## Task objective
Report every line below that has the string "cellSize" in it.

## Information shown
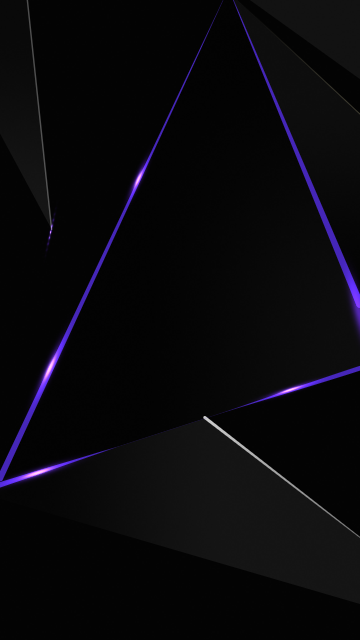
This background is drawn by a Shadertoy shader. Its source:

```glsl
// Dark overlapping facets, edged by violet beams with lens-shaped flares.
// Facets are products of half-planes with soft gradients; beams are tapered
// segments; flares are stretched gaussians aligned to their beam.

#define BEAM_COLOR vec3(0.27, 0.15, 0.72)
#define FLARE_COLOR vec3(0.33, 0.12, 0.78)
#define CORE_COLOR vec3(0.95, 0.72, 1.0)
#define BASE_GRAY 0.012
#define GRAIN 0.004
#define CANVAS vec2(1.0, 1.7778)

// Corners of the large triangle, in units of the canvas width
const vec2 TOP_L = vec2(0.620, 1.778), LOW_L = vec2(0.0, 0.449);
const vec2 TOP_R = vec2(0.648, 1.778), LOW_R = vec2(1.0, 0.933);
const vec2 BASE_L = vec2(0.0, 0.431), BASE_R = vec2(1.0, 0.755);

float pixel;

float hash(vec2 p) {
    vec3 q = fract(vec3(p.xyx) * 0.1031);
    q += dot(q, q.yzx + 33.33);
    return fract((q.x + q.y) * q.z);
}

// Smooth half-plane: 1 on the left when travelling from a to b
float leftOf(vec2 p, vec2 a, vec2 b) {
    vec2 d = normalize(b - a), q = p - a;
    return clamp((d.x * q.y - d.y * q.x) / pixel + 0.5, 0.0, 1.0);
}

// Position along a segment, from 0 to 1
float along(vec2 p, vec2 a, vec2 b) {
    return clamp(dot(p - a, b - a) / dot(b - a, b - a), 0.0, 1.0);
}

// Coverage of a segment of the given half width, dimmed below one pixel
float stroke(vec2 p, vec2 a, vec2 b, float halfWidth) {
    float d = length(p - mix(a, b, along(p, a, b)));
    float cover = clamp((halfWidth - d) / pixel + 0.5, 0.0, 1.0);
    return cover * min(1.0, 2.0 * halfWidth / pixel);
}

// Elongated flare: violet halo with a hot centre
vec3 flare(vec2 p, vec2 center, vec2 direction, vec2 size, float heat) {
    vec2 d = normalize(direction), q = p - center;
    vec2 r = vec2(dot(q, d), d.x * q.y - d.y * q.x) / size;
    float halo = exp(-2.2 * r.x * r.x - 2.5 * r.y * r.y);
    float core = exp(-14.0 * r.x * r.x - 12.0 * r.y * r.y);
    return FLARE_COLOR * halo * 0.85 + CORE_COLOR * core * heat;
}

float facets(vec2 p) {
    float gray = BASE_GRAY;

    // Upper left shard
    float shard = leftOf(p, vec2(0.1435, 1.141), vec2(0.076, 1.778))
                * leftOf(p, vec2(0.0, 1.407), vec2(0.1435, 1.141));
    gray = mix(gray, mix(0.085, 0.035, smoothstep(1.15, 1.7, p.y)), shard);

    // Upper right planes, split by a dark wedge
    float outside = leftOf(p, TOP_R, LOW_R);
    float fold = leftOf(p, vec2(0.660, 1.778), vec2(1.0, 1.461));
    float corner = leftOf(p, vec2(0.694, 1.778), vec2(1.0, 1.558));
    float slope = 0.012 + 0.04 * smoothstep(0.95, 1.5, p.y);
    gray = mix(gray, slope, outside * (1.0 - fold) * step(0.8, p.y));
    gray = mix(gray, 0.012, fold);
    gray = mix(gray, 0.07, corner);

    // Large triangle, lifted towards its right corner
    float aboveBase = leftOf(p, BASE_L, BASE_R);
    float inside = leftOf(p, TOP_L, LOW_L) * (1.0 - outside) * aboveBase;
    float lift = smoothstep(0.35, 1.0, p.x) * smoothstep(1.65, 0.85, p.y);
    gray = mix(gray, 0.01 + 0.04 * lift, inside);

    // Lower plane, fading to the left
    float lower = (1.0 - aboveBase)
                * (1.0 - leftOf(p, vec2(0.569, 0.618), vec2(1.0, 0.285)))
                * leftOf(p, vec2(0.0, 0.392), vec2(1.0, 0.100));
    gray = mix(gray, mix(0.018, 0.08, smoothstep(0.05, 0.65, p.x)), lower);
    return gray;
}

void mainImage(out vec4 fragColor, in vec2 fragCoord) {
    vec2 p = fragCoord / iResolution.xy * CANVAS;
    pixel = 1.0 / iResolution.x;
    vec3 color = vec3(facets(p) + GRAIN * (hash(floor(p * 288.0)) - 0.5));

    // Pale hairlines and the bright ridge
    float ridge = along(p, vec2(0.569, 0.618), vec2(1.0, 0.285));
    color += 0.28 * stroke(p, vec2(0.076, 1.778), vec2(0.1435, 1.141), 0.002);
    color += vec3(0.24, 0.23, 0.18) * smoothstep(0.65, 1.0, p.x)
           * stroke(p, vec2(0.660, 1.778), vec2(1.0, 1.461), 0.0013);
    color = mix(color, vec3(mix(0.8, 0.45, ridge)),
        stroke(p, vec2(0.569, 0.618), vec2(1.0, 0.285), mix(0.0042, 0.0014, ridge)));

    // Tapered beams along the triangle
    float leftWidth = mix(0.0006, 0.0085, along(p, TOP_L, LOW_L));
    float rightWidth = mix(0.0010, 0.0105, along(p, TOP_R, LOW_R));
    float baseWidth = 0.0004 + 0.007 * max(1.0 - p.x / 0.33, 0.0)
                    + 0.006 * smoothstep(0.58, 1.0, p.x);
    float beams = max(stroke(p, TOP_L, LOW_L, leftWidth),
                  max(stroke(p, TOP_R, LOW_R, rightWidth),
                      stroke(p, BASE_L, BASE_R, baseWidth)));
    color = mix(color, BEAM_COLOR, beams);

    // Flares
    vec2 leftDir = LOW_L - TOP_L, baseDir = BASE_R - BASE_L;
    color += flare(p, vec2(0.384, 1.280), leftDir, vec2(0.080, 0.014), 0.85);
    color += flare(p, vec2(0.138, 0.755), leftDir, vec2(0.120, 0.018), 0.85);
    color += flare(p, vec2(0.104, 0.464), baseDir, vec2(0.130, 0.016), 0.85);
    color += flare(p, vec2(0.806, 0.695), baseDir, vec2(0.100, 0.011), 0.85);
    color += flare(p, vec2(0.998, 0.910), vec2(0.25, -1.0), vec2(0.125, 0.024), 0.0);

    // Small dotted spark at the tip of the upper left shard
    float dots = 0.35 + 0.65 * smoothstep(0.3, 0.8, abs(fract(p.y * 60.0) * 2.0 - 1.0));
    color += dots * flare(p, vec2(0.141, 1.134), vec2(0.22, 1.0), vec2(0.060, 0.0045), 0.7);

    fragColor = vec4(clamp(color, 0.0, 1.0), 1.0);
}
```
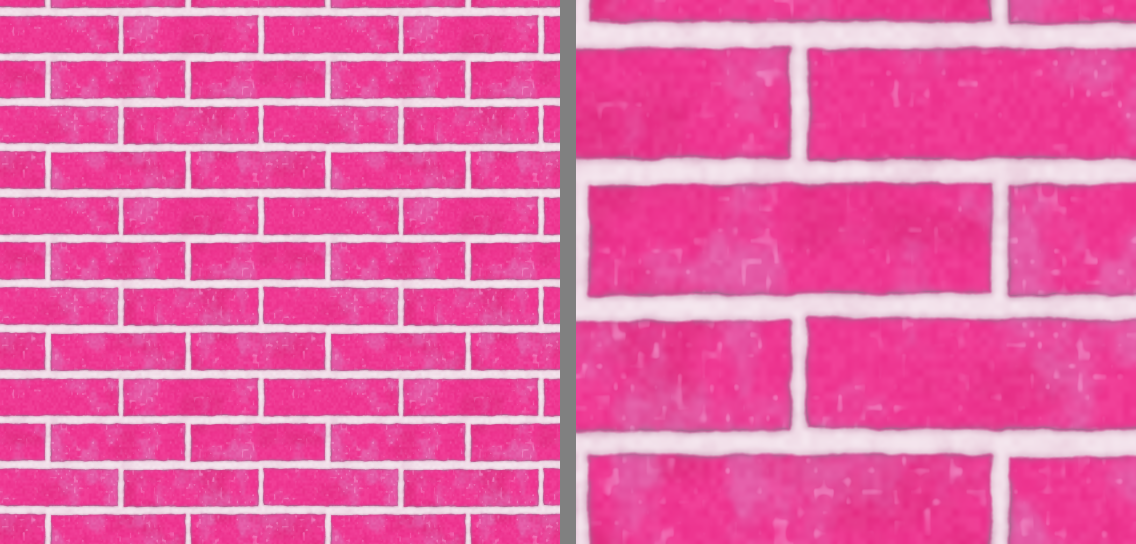
Left: the whole. Right: its middle third, enlarged.
A Shadertoy shader for this texture:

```glsl
const vec2 GRID = vec2(4.0, 12.0);          // bricks across, courses up
const vec2 TILE = vec2(2.0, 3.0);           // repeats of the weathering
const vec2 JOINT = vec2(0.0050, 0.0075);    // half joint widths
const vec2 SHIFT = vec2(-0.344, 0.256);     // wall position, in bricks
const float STAGGER = 0.48;                 // offset of every other course

const vec3 BRICK = vec3(0.935, 0.215, 0.570);
const vec3 DEEP = vec3(0.875, 0.185, 0.500);
const vec3 LILAC = vec3(0.870, 0.450, 0.710);
const vec3 FLECK = vec3(0.960, 0.620, 0.820);
const vec3 RIM = vec3(0.660, 0.400, 0.560);
const vec3 MORTAR = vec3(0.960, 0.905, 0.935);
const vec3 MORTAR_SHADE = vec3(0.900, 0.760, 0.835);

// Integer hash of a cell, 0 to 1
float hash(vec2 cell, uint seed) {
    uvec2 q = uvec2(cell) * uvec2(1597u, 3812u) + seed * 7919u;
    uint n = (q.x ^ (q.y << 8)) * 2654435u + q.y;
    n = (n ^ (n >> 15)) * 2246822u + seed;
    n = (n ^ (n >> 13)) * 3266489u;
    n ^= n >> 16;
    return float(n & 65535u) / 65535.0;
}

// Value noise that wraps after 'period' cells; t spans 0 to 1 per repeat
float noise(vec2 t, vec2 period, uint seed) {
    vec2 p = t * period;
    vec2 i = floor(p);
    vec2 f = p - i;
    f = f * f * (3.0 - 2.0 * f);
    vec2 a = mod(i, period);
    vec2 b = mod(i + 1.0, period);
    float low = mix(hash(a, seed), hash(vec2(b.x, a.y), seed), f.x);
    float high = mix(hash(vec2(a.x, b.y), seed), hash(b, seed), f.x);
    return mix(low, high, f.y);
}

// Layered wrapping noise, 0 to 1
float fbm(vec2 t, vec2 period, uint seed) {
    float sum = 0.0;
    float weight = 0.5;
    for (uint k = 0u; k < 4u; k++) {
        sum += weight * noise(t, period, seed + k);
        period *= 2.0;
        weight *= 0.5;
    }
    return sum / 0.9375;
}

float boxDistance(vec2 p, vec2 halfSize, float radius) {
    vec2 d = abs(p) - halfSize + radius;
    return length(max(d, 0.0)) + min(max(d.x, d.y), 0.0) - radius;
}

// Pink clay with tone shifts, lilac smudges and pale flecks
vec3 brickColor(vec2 t, float tone) {
    float patches = fbm(t, vec2(9.0, 7.0), 11u);
    float smudge = fbm(t, vec2(15.0, 8.0), 23u);
    float grain = noise(t, vec2(118.0, 70.0), 31u);
    float fleck = noise(t, vec2(105.0, 52.0), 43u);
    vec3 color = mix(BRICK, DEEP, 0.7 * smoothstep(0.5, 0.8, patches + 0.2 * (tone - 0.5)));
    color = mix(color, LILAC, 0.6 * smoothstep(0.47, 0.8, smudge));
    color = mix(color, FLECK, 0.5 * smoothstep(0.72, 1.0, fleck) * smoothstep(0.3, 0.65, smudge));
    return color + vec3(0.02, 0.07, 0.05) * (grain - 0.45);
}

// Pale mortar with sandy grain, shaded beside the bricks
vec3 mortarColor(vec2 t, float edge) {
    float grain = noise(t, vec2(100.0, 64.0), 53u);
    float stain = fbm(t, vec2(20.0, 14.0), 61u);
    float nearBrick = 1.0 - smoothstep(0.0, 0.005, edge);
    float shade = 0.3 * grain + 0.45 * nearBrick + 0.3 * smoothstep(0.5, 0.8, stain);
    return mix(MORTAR, MORTAR_SHADE, shade);
}

void mainImage(out vec4 fragColor, in vec2 fragCoord) {
    vec2 uv = fragCoord / iResolution.xy;
    vec2 cellSize = iResolution.xy / iResolution.x / GRID;
    vec2 t = uv * TILE;

    // Running bond layout
    vec2 g = uv * GRID + SHIFT;
    g.x += STAGGER * mod(floor(g.y), 2.0);
    vec2 id = mod(floor(g), GRID / TILE);
    vec2 local = (fract(g) - 0.5) * cellSize;

    // Small misalignment and rough outline
    vec2 nudge = vec2(hash(id, 3u), hash(id, 5u)) - 0.5;
    float rough = fbm(t, vec2(36.0, 24.0), 71u) - 0.5;
    float tilt = (hash(id, 7u) - 0.5) * 0.014;
    local += 0.0016 * nudge + vec2(0.0, tilt * local.x);
    float edge = boxDistance(local, cellSize * 0.5 - JOINT, 0.0015) + 0.0034 * rough;

    // Worn grey rim, stronger along the lower and left sides
    float soft = max(0.0013, 0.75 / iResolution.x);
    float lowerLeft = smoothstep(0.3, -0.3, local.y / cellSize.y + 0.3 * local.x / cellSize.x);
    float wear = smoothstep(0.3, 0.7, noise(t, vec2(44.0, 30.0), 83u));
    float rim = exp(-abs(edge + 0.0008) / 0.0014) * (0.3 + 0.25 * lowerLeft + 0.35 * wear);

    vec3 color = mix(brickColor(t, hash(id, 9u)), mortarColor(t, edge), smoothstep(-soft, soft, edge));
    color = mix(color, RIM, rim);
    fragColor = vec4(clamp(color, 0.0, 1.0), 1.0);
}
```
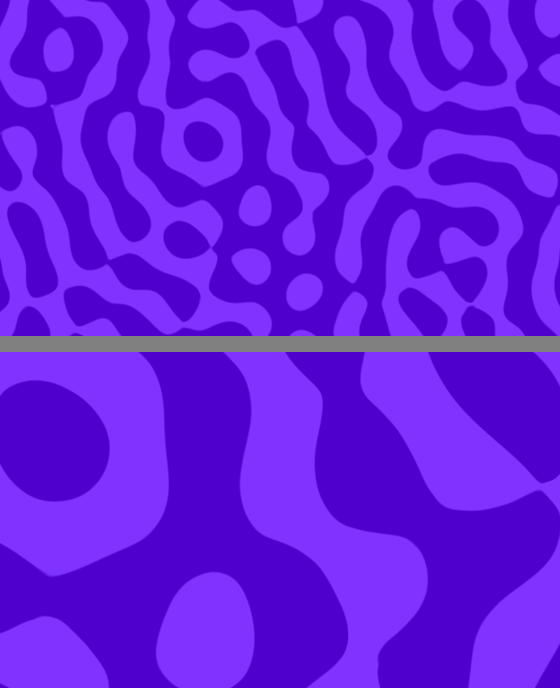
Top: the whole. Bottom: its middle third, enlarged.
Reproduce this pattern procedurally as a WebGL 1 fragment shader.

```glsl
precision highp float;

uniform vec2 u_resolution;

const vec3 DEEP_INDIGO = vec3(0.31, 0.0, 0.80);
const vec3 BRIGHT_VIOLET = vec3(0.50, 0.20, 1.0);

const float TAU = 6.28319;
const float STRIPES_PER_HEIGHT = 6.9;
const float DARK_BIAS = 0.125;
const float EDGE_PIXELS = 1.2;

const int WAVES = 16;
const int TAPS = 48;
const float TAP_RADIUS = 0.76;

mat2 rotation(float angle) {
  float c = cos(angle), s = sin(angle);
  return mat2(c, s, -s, c);
}

// Scales a wave by its local amplitude, taken from value and slope
float evenWave(float value, vec2 slope, float floorLevel) {
  return value / sqrt(value * value + dot(slope, slope) + floorLevel);
}

// Layered sines of one wavelength in many directions
float labyrinthWave(vec2 p, mat2 turn, vec2 grain) {
  float value = 0.0;
  vec2 slope = vec2(0.0);
  vec2 dir = vec2(1.0, 0.0);
  for (int i = 0; i < WAVES; i++) {
    float n = float(i);
    float along = dot(dir, grain);
    float amplitude = 0.65 + 0.7 * along * along;
    float phase = TAU * (dot(p, dir) + fract(n * n * 0.377 + n * 0.719));
    value += amplitude * cos(phase);
    slope -= amplitude * sin(phase) * dir;
    dir = turn * dir;
  }
  return evenWave(value, slope, 0.3);
}

// Short-range growth and wider inhibition even out the stripe widths
float inhibitedWave(vec2 p, mat2 turn, vec2 grain) {
  float value = 0.0;
  vec2 slope = vec2(0.0);
  vec2 dir = vec2(1.0, 0.0);
  for (int i = 0; i < TAPS; i++) {
    float radius = TAP_RADIUS * sqrt((float(i) + 0.5) / float(TAPS));
    vec2 offset = radius * dir;
    float inner = exp(-14.2 * radius * radius);
    float outer = exp(-7.1 * radius * radius);
    float wave = labyrinthWave(p + offset, turn, grain);
    value += wave * (inner - 0.5 * outer);
    slope += wave * offset * (28.4 * inner - 7.1 * outer);
    dir = turn * dir;
  }
  return evenWave(value, slope / TAU, 0.0001);
}

void main() {
  vec2 p = gl_FragCoord.xy / u_resolution.y * STRIPES_PER_HEIGHT;
  mat2 goldenTurn = rotation(2.39996);
  vec2 grain = vec2(0.87, 0.5);

  float level = inhibitedWave(p + vec2(3.7, 11.2), goldenTurn, grain);

  // One-pixel edge, converted to wave level
  float edge = EDGE_PIXELS * TAU * STRIPES_PER_HEIGHT / u_resolution.y;
  float light = smoothstep(-edge, edge, level - DARK_BIAS);
  gl_FragColor = vec4(mix(DEEP_INDIGO, BRIGHT_VIOLET, light), 1.0);
}
```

## Output below
    vec2 cellSize = iResolution.xy / iResolution.x / GRID;
    vec2 local = (fract(g) - 0.5) * cellSize;
    float edge = boxDistance(local, cellSize * 0.5 - JOINT, 0.0015) + 0.0034 * rough;
    float lowerLeft = smoothstep(0.3, -0.3, local.y / cellSize.y + 0.3 * local.x / cellSize.x);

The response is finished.